(Saved entries)
========
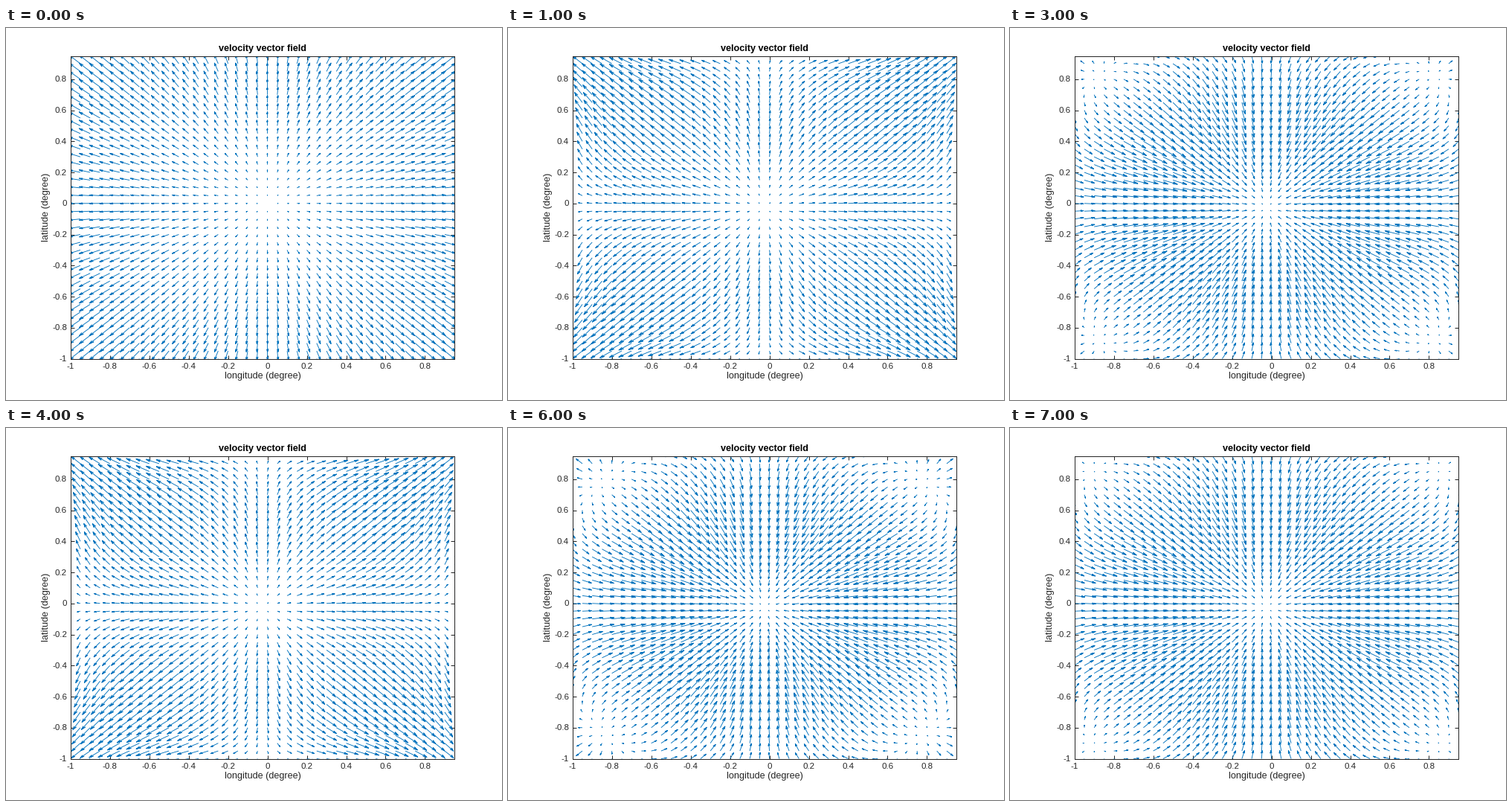
Write a matplotlib script that moves like this. It is 667 px wide and 500 px high and loops after 8000 ms.

```python
import numpy as np
import matplotlib.pyplot as plt
from matplotlib.animation import FuncAnimation
from matplotlib.collections import LineCollection

W, H = 667, 500
DPI = 100
PX = 72 / DPI                      # points per pixel
BLUE, GREY = "#0072bd", "#262626"
LEFT, RIGHT, TOP, BOTTOM = 86.7, 603.2, 37.5, 444.5
LO, HI = -1.0, 0.95
SECONDS = 8
BURSTS = (0.5, 4)                  # times at which the wave turns outward

plt.rcParams["font.family"] = "Liberation Sans"
grid = np.linspace(LO, HI, 40)
gx, gy = np.meshgrid(grid, grid)


def component(along, across, t):
    """Velocity along one axis: a wave off the centre plus an outflow at the corners."""
    if t < BURSTS[0]:
        return np.sin(1.25 * along)
    age = t - max(b for b in BURSTS if b <= t)
    outward = age < 1
    flat = 0 if outward else max(0, 2 - age)
    corner = 0.65 if outward else 0.6 + 1.1 / age
    wave = np.sin((3.05 - 0.2 * age) * along * np.abs(along) ** flat)
    outflow = corner * along * np.abs(np.sin(1.6 * across)) ** 3
    return outflow + (wave if outward else -wave)


def velocity(t):
    # the staggered grid shifts the centre by half a cell once waves run
    centre = 0 if t < BURSTS[0] else -0.025
    x, y = gx - centre, gy - centre
    u, v = component(x, y, t), component(y, x, t)
    longest = 1.2 * np.sqrt(2) * (HI - LO) / len(grid)
    scale = longest / np.hypot(u, v).max()
    return u * scale, v * scale


def arrows(t, head=0.3, spread=0.27):
    u, v = velocity(t)
    tip_x, tip_y = gx + u, gy + v
    side_a = (tip_x - head * (u + spread * v), tip_y - head * (v - spread * u))
    side_b = (tip_x - head * (u - spread * v), tip_y - head * (v + spread * u))
    tip = (tip_x, tip_y)
    points = np.array([(gx, gy), tip, side_a, tip, side_b])
    return points.transpose(2, 3, 0, 1).reshape(-1, 5, 2)


fig = plt.figure(figsize=(W / DPI, H / DPI), dpi=DPI, facecolor="white")
ax = fig.add_axes([LEFT / W, 1 - BOTTOM / H, (RIGHT - LEFT) / W, (BOTTOM - TOP) / H])
ax.set(xlim=(LO, HI), ylim=(LO, HI))
ticks = np.arange(-5, 5) / 5
ax.set_xticks(ticks)
ax.set_yticks(ticks)
ax.tick_params(direction="in", top=True, right=True, length=5 * PX, width=PX,
               color=GREY, labelbottom=False, labelleft=False)
for spine in ax.spines.values():
    spine.set(color=GREY, linewidth=PX)


def label(x, y, text, size=12.65, color=GREY, ha="center", **style):
    fig.text(x / W, 1 - y / H, text, fontsize=size * PX, color=color,
             ha=ha, va="baseline", rotation_mode="anchor", **style)


for tick in ticks:
    part = (tick - LO) / (HI - LO)
    label(LEFT + part * (RIGHT - LEFT), 458.5, f"{tick:g}", 11.5)
    label(82, BOTTOM - part * (BOTTOM - TOP) + 3.5, f"{tick:g}", 11.5, ha="right")
label((LEFT + RIGHT) / 2, 471, "longitude (degree)")
label(57, (TOP + BOTTOM) / 2, "latitude (degree)", rotation=90)
label((LEFT + RIGHT) / 2, 31, "velocity vector field", color="black", weight="bold")

field = LineCollection(arrows(0), colors=BLUE, linewidths=0.9 * PX, joinstyle="round")
ax.add_collection(field, autolim=False)


def draw(second):
    field.set_segments(arrows(second))
    return (field,)


anim = FuncAnimation(fig, draw, frames=SECONDS, interval=1000,
                     repeat=True, repeat_delay=0)
plt.show()
```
========
Copy every entry exactly, leaving out the pictures.

* _Exercise output_
Write a matplotlib script that moves like this. It is 667 px wide and 500 px high and loops after 8000 ms.

```python
import numpy as np
import matplotlib.pyplot as plt
from matplotlib.animation import FuncAnimation
from matplotlib.collections import LineCollection

W, H = 667, 500
DPI = 100
PX = 72 / DPI                      # points per pixel
BLUE, GREY = "#0072bd", "#262626"
LEFT, RIGHT, TOP, BOTTOM = 86.7, 603.2, 37.5, 444.5
LO, HI = -1.0, 0.95
SECONDS = 8
BURSTS = (0.5, 4)                  # times at which the wave turns outward

plt.rcParams["font.family"] = "Liberation Sans"
grid = np.linspace(LO, HI, 40)
gx, gy = np.meshgrid(grid, grid)


def component(along, across, t):
    """Velocity along one axis: a wave off the centre plus an outflow at the corners."""
    if t < BURSTS[0]:
        return np.sin(1.25 * along)
    age = t - max(b for b in BURSTS if b <= t)
    outward = age < 1
    flat = 0 if outward else max(0, 2 - age)
    corner = 0.65 if outward else 0.6 + 1.1 / age
    wave = np.sin((3.05 - 0.2 * age) * along * np.abs(along) ** flat)
    outflow = corner * along * np.abs(np.sin(1.6 * across)) ** 3
    return outflow + (wave if outward else -wave)


def velocity(t):
    # the staggered grid shifts the centre by half a cell once waves run
    centre = 0 if t < BURSTS[0] else -0.025
    x, y = gx - centre, gy - centre
    u, v = component(x, y, t), component(y, x, t)
    longest = 1.2 * np.sqrt(2) * (HI - LO) / len(grid)
    scale = longest / np.hypot(u, v).max()
    return u * scale, v * scale


def arrows(t, head=0.3, spread=0.27):
    u, v = velocity(t)
    tip_x, tip_y = gx + u, gy + v
    side_a = (tip_x - head * (u + spread * v), tip_y - head * (v - spread * u))
    side_b = (tip_x - head * (u - spread * v), tip_y - head * (v + spread * u))
    tip = (tip_x, tip_y)
    points = np.array([(gx, gy), tip, side_a, tip, side_b])
    return points.transpose(2, 3, 0, 1).reshape(-1, 5, 2)


fig = plt.figure(figsize=(W / DPI, H / DPI), dpi=DPI, facecolor="white")
ax = fig.add_axes([LEFT / W, 1 - BOTTOM / H, (RIGHT - LEFT) / W, (BOTTOM - TOP) / H])
ax.set(xlim=(LO, HI), ylim=(LO, HI))
ticks = np.arange(-5, 5) / 5
ax.set_xticks(ticks)
ax.set_yticks(ticks)
ax.tick_params(direction="in", top=True, right=True, length=5 * PX, width=PX,
               color=GREY, labelbottom=False, labelleft=False)
for spine in ax.spines.values():
    spine.set(color=GREY, linewidth=PX)


def label(x, y, text, size=12.65, color=GREY, ha="center", **style):
    fig.text(x / W, 1 - y / H, text, fontsize=size * PX, color=color,
             ha=ha, va="baseline", rotation_mode="anchor", **style)


for tick in ticks:
    part = (tick - LO) / (HI - LO)
    label(LEFT + part * (RIGHT - LEFT), 458.5, f"{tick:g}", 11.5)
    label(82, BOTTOM - part * (BOTTOM - TOP) + 3.5, f"{tick:g}", 11.5, ha="right")
label((LEFT + RIGHT) / 2, 471, "longitude (degree)")
label(57, (TOP + BOTTOM) / 2, "latitude (degree)", rotation=90)
label((LEFT + RIGHT) / 2, 31, "velocity vector field", color="black", weight="bold")

field = LineCollection(arrows(0), colors=BLUE, linewidths=0.9 * PX, joinstyle="round")
ax.add_collection(field, autolim=False)


def draw(second):
    field.set_segments(arrows(second))
    return (field,)


anim = FuncAnimation(fig, draw, frames=SECONDS, interval=1000,
                     repeat=True, repeat_delay=0)
plt.show()
```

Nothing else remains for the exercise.